CLEMENS, Samuel Langhorne. Autograph manuscript of Chapter 48 ("In Milan") of A Tramp Abroad. N.p., n.d. [1879-80]. 39 pages, 8vo, about 2700 words, written in different shades of dark ink on rectos only of sheets of laid paper, with numerous revisions by Twain (including readable deletions) and some marginal pencil notes, the leaves paginated 2052 to 2090 by him in ink, and the chapter number changed by him in pencil from "59" to "48"; tipped onto 8vo leaves and bound together, the first leaf mounted (before being tipped in) and with soiling and a few marginal chips, several other leaves with some smudges and finger-soiling, a few leaves with slight marginal tears or chipping, bound with a portrait of Twain in red morocco gilt, t.e.g. (joints and ends of spine a little worn).
THE "TRAMP" IN MILAN

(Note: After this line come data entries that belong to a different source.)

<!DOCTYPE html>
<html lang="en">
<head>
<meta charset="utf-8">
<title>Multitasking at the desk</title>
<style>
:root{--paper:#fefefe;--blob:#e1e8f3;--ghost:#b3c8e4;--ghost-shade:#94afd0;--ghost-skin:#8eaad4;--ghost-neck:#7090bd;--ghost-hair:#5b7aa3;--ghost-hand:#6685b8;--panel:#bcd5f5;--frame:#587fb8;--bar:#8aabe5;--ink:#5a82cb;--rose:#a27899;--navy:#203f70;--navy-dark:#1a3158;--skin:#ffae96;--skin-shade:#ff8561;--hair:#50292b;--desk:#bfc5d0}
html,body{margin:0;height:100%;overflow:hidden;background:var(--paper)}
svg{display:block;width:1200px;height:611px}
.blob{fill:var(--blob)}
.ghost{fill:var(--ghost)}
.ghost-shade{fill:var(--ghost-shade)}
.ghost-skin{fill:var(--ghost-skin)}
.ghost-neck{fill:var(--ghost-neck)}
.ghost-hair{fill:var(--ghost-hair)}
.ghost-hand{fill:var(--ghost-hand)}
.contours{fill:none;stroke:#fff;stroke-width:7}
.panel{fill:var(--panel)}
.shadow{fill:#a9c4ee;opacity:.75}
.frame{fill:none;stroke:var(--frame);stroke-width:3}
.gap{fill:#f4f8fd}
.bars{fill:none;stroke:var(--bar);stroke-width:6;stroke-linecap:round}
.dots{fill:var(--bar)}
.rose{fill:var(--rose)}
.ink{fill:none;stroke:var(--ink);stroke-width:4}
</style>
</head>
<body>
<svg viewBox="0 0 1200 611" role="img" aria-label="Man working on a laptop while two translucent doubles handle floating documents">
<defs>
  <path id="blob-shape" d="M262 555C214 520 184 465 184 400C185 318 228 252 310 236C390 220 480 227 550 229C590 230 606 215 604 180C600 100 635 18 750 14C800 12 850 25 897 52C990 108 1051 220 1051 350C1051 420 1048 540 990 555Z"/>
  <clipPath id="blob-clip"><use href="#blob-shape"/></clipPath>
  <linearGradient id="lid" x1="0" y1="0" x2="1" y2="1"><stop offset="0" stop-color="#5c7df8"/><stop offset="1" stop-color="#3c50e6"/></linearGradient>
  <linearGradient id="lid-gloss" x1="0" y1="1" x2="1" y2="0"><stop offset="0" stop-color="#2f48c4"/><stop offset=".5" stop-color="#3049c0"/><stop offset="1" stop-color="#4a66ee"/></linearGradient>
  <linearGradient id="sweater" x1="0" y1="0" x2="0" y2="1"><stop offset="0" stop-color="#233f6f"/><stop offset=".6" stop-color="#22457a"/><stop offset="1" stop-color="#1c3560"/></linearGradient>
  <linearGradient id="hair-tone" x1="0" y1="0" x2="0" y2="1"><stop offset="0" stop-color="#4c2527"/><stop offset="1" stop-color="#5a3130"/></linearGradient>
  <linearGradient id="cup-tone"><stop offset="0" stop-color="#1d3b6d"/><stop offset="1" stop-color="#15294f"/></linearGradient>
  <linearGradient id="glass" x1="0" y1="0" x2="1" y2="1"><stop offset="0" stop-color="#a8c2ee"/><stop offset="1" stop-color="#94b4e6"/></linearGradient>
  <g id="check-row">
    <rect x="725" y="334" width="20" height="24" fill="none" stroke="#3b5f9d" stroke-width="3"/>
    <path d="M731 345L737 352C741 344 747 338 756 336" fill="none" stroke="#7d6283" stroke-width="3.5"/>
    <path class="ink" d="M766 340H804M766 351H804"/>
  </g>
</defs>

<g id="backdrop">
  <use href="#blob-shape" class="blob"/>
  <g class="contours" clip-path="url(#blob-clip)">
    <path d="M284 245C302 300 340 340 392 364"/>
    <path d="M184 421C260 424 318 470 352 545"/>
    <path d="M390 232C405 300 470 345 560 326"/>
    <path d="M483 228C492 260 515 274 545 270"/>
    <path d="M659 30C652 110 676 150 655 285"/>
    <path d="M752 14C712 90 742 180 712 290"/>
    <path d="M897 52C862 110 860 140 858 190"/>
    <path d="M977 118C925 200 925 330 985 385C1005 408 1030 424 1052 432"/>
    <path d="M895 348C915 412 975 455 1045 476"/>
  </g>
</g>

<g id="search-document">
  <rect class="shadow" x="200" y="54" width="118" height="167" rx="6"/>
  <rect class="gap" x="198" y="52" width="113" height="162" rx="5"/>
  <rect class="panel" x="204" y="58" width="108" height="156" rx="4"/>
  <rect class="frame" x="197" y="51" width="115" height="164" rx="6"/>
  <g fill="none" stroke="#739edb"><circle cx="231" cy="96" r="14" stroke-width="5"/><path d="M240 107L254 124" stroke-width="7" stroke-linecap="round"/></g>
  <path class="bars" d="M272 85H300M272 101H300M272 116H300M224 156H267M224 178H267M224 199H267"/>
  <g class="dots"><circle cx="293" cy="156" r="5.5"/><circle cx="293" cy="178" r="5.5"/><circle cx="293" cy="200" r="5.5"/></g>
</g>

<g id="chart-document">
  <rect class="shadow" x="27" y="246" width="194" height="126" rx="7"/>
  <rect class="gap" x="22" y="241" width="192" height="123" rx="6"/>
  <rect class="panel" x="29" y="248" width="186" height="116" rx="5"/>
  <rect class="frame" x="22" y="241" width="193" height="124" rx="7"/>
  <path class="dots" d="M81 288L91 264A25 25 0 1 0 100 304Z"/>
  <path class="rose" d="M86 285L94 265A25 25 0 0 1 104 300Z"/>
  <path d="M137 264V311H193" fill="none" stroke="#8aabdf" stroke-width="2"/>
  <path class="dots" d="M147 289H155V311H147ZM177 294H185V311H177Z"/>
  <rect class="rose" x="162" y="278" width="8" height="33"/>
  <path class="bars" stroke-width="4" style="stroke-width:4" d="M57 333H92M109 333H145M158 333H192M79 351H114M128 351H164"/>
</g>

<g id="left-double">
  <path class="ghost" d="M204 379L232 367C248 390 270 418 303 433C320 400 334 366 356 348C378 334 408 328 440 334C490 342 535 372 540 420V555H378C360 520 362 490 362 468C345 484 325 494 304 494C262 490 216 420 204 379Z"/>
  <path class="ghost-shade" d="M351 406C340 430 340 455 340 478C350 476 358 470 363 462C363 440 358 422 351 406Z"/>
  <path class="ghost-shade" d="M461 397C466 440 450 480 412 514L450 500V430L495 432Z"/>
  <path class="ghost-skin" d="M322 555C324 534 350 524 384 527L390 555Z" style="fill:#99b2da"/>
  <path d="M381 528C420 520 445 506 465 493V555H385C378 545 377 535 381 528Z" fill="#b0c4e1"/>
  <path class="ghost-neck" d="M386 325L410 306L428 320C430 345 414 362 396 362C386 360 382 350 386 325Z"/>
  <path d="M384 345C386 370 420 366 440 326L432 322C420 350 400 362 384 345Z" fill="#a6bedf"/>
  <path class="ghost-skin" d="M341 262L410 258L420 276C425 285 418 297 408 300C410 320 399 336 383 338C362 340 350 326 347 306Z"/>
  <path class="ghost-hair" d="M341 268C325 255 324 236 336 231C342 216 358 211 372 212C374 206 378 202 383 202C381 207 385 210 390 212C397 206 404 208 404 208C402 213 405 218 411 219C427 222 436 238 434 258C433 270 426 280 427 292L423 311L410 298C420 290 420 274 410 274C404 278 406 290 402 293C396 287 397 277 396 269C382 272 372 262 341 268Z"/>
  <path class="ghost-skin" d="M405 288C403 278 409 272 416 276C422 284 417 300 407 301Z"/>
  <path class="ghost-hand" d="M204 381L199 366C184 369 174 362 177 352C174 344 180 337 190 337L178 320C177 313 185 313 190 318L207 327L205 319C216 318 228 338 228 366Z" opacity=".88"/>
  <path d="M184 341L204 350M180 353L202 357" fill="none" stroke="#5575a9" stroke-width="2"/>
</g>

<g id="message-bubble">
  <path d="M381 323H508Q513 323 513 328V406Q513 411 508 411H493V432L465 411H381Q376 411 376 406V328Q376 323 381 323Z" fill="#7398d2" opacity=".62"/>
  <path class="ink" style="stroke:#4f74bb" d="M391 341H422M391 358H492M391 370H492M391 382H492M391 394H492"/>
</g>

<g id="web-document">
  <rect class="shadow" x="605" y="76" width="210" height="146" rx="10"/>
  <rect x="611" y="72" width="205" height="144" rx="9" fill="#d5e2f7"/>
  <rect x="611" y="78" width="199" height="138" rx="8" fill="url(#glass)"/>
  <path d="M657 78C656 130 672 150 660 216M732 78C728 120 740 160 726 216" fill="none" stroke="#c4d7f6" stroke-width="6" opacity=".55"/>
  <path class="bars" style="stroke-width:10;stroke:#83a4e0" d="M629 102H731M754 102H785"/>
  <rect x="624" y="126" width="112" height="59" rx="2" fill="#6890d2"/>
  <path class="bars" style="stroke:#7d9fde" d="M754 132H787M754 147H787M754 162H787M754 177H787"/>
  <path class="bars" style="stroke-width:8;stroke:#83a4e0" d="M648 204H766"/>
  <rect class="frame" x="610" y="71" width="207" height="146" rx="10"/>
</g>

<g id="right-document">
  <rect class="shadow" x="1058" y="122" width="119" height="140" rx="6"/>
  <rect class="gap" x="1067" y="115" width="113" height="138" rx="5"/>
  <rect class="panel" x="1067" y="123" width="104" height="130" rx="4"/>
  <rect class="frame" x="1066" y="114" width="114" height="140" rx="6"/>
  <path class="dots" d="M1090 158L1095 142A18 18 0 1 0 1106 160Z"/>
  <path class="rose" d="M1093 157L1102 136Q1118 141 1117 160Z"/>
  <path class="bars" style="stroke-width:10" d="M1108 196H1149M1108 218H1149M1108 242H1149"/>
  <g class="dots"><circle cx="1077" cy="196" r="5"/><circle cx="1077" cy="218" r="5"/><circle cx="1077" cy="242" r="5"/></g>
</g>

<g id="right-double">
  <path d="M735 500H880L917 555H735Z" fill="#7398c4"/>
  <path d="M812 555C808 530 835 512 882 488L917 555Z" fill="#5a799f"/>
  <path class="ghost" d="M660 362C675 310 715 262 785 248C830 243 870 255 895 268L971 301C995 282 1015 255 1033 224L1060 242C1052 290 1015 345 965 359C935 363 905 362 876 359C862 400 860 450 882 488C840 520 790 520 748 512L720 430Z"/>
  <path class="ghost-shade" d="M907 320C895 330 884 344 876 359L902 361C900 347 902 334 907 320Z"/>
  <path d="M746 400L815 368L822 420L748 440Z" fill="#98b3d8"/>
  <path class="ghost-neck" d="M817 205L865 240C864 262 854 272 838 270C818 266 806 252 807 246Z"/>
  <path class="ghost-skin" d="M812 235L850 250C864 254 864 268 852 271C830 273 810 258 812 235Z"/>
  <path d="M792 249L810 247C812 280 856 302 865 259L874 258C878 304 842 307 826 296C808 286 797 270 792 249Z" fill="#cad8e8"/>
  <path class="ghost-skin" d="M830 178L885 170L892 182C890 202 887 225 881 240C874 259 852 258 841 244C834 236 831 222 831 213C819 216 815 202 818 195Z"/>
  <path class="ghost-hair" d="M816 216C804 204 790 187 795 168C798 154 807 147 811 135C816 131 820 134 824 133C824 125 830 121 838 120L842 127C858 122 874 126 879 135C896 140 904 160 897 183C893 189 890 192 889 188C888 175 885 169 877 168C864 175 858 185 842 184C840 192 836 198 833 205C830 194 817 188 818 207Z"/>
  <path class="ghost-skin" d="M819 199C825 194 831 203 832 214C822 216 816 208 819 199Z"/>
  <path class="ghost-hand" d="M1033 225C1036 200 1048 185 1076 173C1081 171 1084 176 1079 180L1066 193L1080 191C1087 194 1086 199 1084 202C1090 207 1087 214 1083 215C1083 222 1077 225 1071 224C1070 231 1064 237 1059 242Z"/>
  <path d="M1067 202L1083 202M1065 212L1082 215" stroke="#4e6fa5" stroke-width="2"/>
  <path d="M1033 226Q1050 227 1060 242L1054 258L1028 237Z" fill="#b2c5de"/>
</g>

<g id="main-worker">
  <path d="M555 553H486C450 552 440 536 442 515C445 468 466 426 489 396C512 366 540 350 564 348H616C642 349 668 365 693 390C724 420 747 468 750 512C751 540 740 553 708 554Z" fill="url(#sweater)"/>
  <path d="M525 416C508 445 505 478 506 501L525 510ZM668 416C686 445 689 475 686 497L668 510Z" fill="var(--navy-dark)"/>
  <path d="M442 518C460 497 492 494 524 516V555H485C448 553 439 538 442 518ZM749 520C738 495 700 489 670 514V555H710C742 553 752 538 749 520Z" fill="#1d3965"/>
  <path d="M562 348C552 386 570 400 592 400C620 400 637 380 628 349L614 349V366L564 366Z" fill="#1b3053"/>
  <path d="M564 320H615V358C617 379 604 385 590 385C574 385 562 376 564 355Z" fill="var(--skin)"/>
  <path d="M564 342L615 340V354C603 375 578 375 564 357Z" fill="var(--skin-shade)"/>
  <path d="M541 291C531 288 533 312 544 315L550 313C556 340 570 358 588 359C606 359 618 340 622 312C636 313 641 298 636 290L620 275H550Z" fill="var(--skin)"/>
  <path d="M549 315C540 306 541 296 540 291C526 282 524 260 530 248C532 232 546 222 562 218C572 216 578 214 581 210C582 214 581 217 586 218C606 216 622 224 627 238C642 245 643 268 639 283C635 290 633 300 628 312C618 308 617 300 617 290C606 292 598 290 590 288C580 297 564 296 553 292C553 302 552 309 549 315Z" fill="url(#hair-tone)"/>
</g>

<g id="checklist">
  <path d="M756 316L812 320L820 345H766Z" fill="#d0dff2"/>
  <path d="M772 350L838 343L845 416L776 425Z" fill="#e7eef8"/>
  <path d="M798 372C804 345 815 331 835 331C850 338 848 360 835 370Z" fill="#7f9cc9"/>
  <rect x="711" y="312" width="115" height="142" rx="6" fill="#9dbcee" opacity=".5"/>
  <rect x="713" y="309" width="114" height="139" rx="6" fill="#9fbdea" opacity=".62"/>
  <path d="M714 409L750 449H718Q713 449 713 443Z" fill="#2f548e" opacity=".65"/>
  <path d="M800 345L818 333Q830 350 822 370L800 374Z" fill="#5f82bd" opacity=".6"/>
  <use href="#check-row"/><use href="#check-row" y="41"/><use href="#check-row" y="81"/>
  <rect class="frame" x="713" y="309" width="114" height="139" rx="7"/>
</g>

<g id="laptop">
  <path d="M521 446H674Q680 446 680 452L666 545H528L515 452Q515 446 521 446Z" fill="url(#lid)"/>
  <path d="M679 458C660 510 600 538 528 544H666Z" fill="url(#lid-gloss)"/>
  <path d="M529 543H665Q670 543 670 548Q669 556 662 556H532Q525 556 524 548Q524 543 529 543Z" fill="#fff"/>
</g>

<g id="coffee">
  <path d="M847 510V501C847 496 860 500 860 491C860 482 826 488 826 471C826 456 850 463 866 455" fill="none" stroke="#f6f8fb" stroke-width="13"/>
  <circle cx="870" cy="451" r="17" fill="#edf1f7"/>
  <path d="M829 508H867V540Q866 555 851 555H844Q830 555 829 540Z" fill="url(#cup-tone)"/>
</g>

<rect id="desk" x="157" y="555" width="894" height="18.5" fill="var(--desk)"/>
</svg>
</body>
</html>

A Tramp Abroad (Hartford, 1880), the third of Clemens' five travel books, is an account of his nearly 17 months of journeying in Europe (1878-79) cast in the form of a burlesque walking tour through Germany, Switzerland, France, and Italy. This manuscript corresponds to pages 354-362 in the current Penguin Books edition (New York, 1997) of the work. In Chapter 48, one of the last in the book, the narrator (Twain's persona) visits the great cathedral, the Galleria, and the various tourist attractions in Milan. Most of the chapter is devoted to a discussion of art (and a few particular paintings) and what the narrator has learned: "...We visited the picture galleries and other regulation 'sights'...not because I wanted to write about them again, but to see if I had learned anything in twelve years. I afterwards visited the great galleries of Rome and Florence for the same purpose. I found I had learned one thing. When I wrote about the Old Masters before [in The Innocents Abroad, 1869], I said the copies were better than the originals. That was a mistake of large dimensions. The Old Masters were still unpleasing to me, but they were truly divine contrasted with the copies...There is a mellow richness, a subdued color, in the old pictures...It was generally conceded by the artists with whom I talked, that the subdued splendor, that mellow richness, is imparted to the picture by age. Then why should we worship the Old Masters for it, who didn't impart it, instead of worshiping Old Time, who did...?"